* PROBLEM DETAILS
The line containing "243 H355 V284" marks the start. Return it and every later line of the listing below exactly, ending with the last one.

= = = =

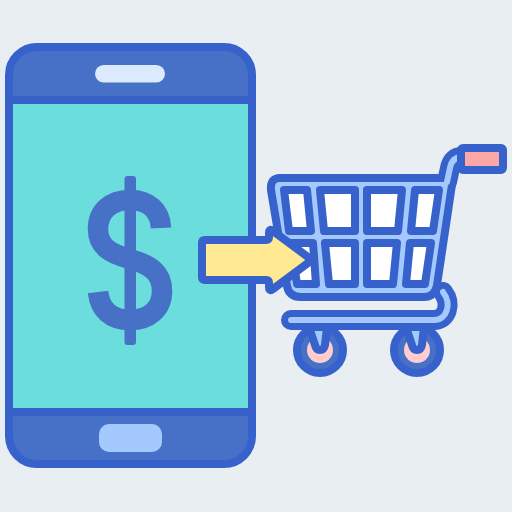
<!DOCTYPE html>
<html lang="en">
<head>
<meta charset="utf-8">
<title>Mobile shopping icon</title>
<style>
:root {
  --backdrop: #e8eef2;
  --outline: #3762cc;
  --body: #4671c6;
  --screen: #6cdddd;
  --speaker: #dbeafc;
  --metal: #a4c9ff;
  --cell: #fff;
  --arrow: #ffe992;
  --grip: #faa7a5;
  --hub: #ffcdcd;
}
html, body { margin: 0; width: 512px; height: 512px; overflow: hidden; background: var(--backdrop); }
svg { display: block; }
.outline { stroke: var(--outline); stroke-width: 8; stroke-linejoin: round; stroke-linecap: round; }
.body { fill: var(--body); }
.screen { fill: var(--screen); }
.speaker { fill: var(--speaker); }
.metal { fill: var(--metal); }
.cell { fill: var(--cell); }
.arrow { fill: var(--arrow); }
.grip { fill: var(--grip); }
.hub { fill: var(--hub); }
.dollar-curve { fill: none; stroke: var(--body); stroke-width: 20.5; }
.tube-edge { fill: none; stroke: var(--outline); stroke-width: 20; stroke-linecap: round; stroke-linejoin: round; }
.tube-core { fill: none; stroke: var(--metal); stroke-width: 6; stroke-linecap: round; stroke-linejoin: round; }
</style>
</head>
<body>
<svg width="512" height="512" viewBox="0 0 512 512" role="img" aria-label="Phone with a dollar sign and an arrow pointing to a shopping cart">
  <defs>
    <path id="handle-tube" d="M447 182 L450 168 Q452 157 462 157"/>
    <path id="base-tube" d="M291 320 H434 C447 320 452 304 443 292"/>
    <g id="wheel">
      <circle class="body outline" cx="320" cy="350" r="23"/>
      <circle class="hub" cx="320" cy="350" r="13"/>
      <path class="metal outline" d="M309 327 L315 345 Q316 350 320 350 Q324 350 325 345 L327 327 Z"/>
    </g>
  </defs>

  <g id="phone">
    <rect class="body outline" x="9" y="47" width="243" height="417" rx="28"/>
    <rect class="screen outline" x="9" y="100" width="243" height="312"/>
    <rect class="speaker" x="95" y="65" width="70" height="17.5" rx="8.7"/>
    <rect class="metal" x="99" y="424" width="63" height="28" rx="10"/>
  </g>

  <g id="dollar-sign">
    <rect class="body" x="124.5" y="176" width="11.5" height="169" rx="3"/>
    <path class="dollar-curve" d="M161 228 C160 210 148 200 130 200 C111 200 98 211 98 229 C98 247 111 254 130 259 C150 265 162 272 162 291 C162 309 149 320 130 320 C111 320 100 310 98 292"/>
  </g>

  <g id="cart">
    <use href="#wheel"/>
    <use href="#wheel" x="97"/>
    <use class="tube-edge" href="#base-tube"/>
    <use class="tube-core" href="#base-tube"/>
    <use class="tube-edge" href="#handle-tube"/>
    <path class="metal outline" d="M280 178 H453 L437 285 Q435 297 424 297 H301 Q289 297 287 286 L271 190 Q270 178 280 178 Z"/>
    <use class="tube-core" href="#handle-tube"/>
    <g class="cell outline">
      <path d="M284 190 H307 L311 231 H289 Z"/>
      <path d="M320 190 H355 V231 H324 Z"/>
      <path d="M367 190 H402 L398 231 H367 Z"/>
      <path d="M415 190 H439 L433 231 H411 Z"/>
      <path d="M291 243 H313 L316 284 H297 Z"/>
      <path d="M325 243 H355 V284 H329 Z"/>
      <path d="M367 243 H397 L393 284 H367 Z"/>
      <path d="M410 243 H431 L425 284 H406 Z"/>
    </g>
    <rect class="grip outline" x="461" y="148" width="42" height="22" rx="2"/>
  </g>

  <path id="transfer-arrow" class="arrow outline" d="M205 240 H266 Q269 240 269 237 V233 Q269 228 273 231 L312 260 L273 289 Q269 292 269 287 V283 Q269 280 266 280 H205 Q202 280 202 277 V243 Q202 240 205 240 Z"/>
</svg>
</body>
</html>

= = = =

* SOLUTION TO THE PROBLEM
      <path d="M325 243 H355 V284 H329 Z"/>
      <path d="M367 243 H397 L393 284 H367 Z"/>
      <path d="M410 243 H431 L425 284 H406 Z"/>
    </g>
    <rect class="grip outline" x="461" y="148" width="42" height="22" rx="2"/>
  </g>

  <path id="transfer-arrow" class="arrow outline" d="M205 240 H266 Q269 240 269 237 V233 Q269 228 273 231 L312 260 L273 289 Q269 292 269 287 V283 Q269 280 266 280 H205 Q202 280 202 277 V243 Q202 240 205 240 Z"/>
</svg>
</body>
</html>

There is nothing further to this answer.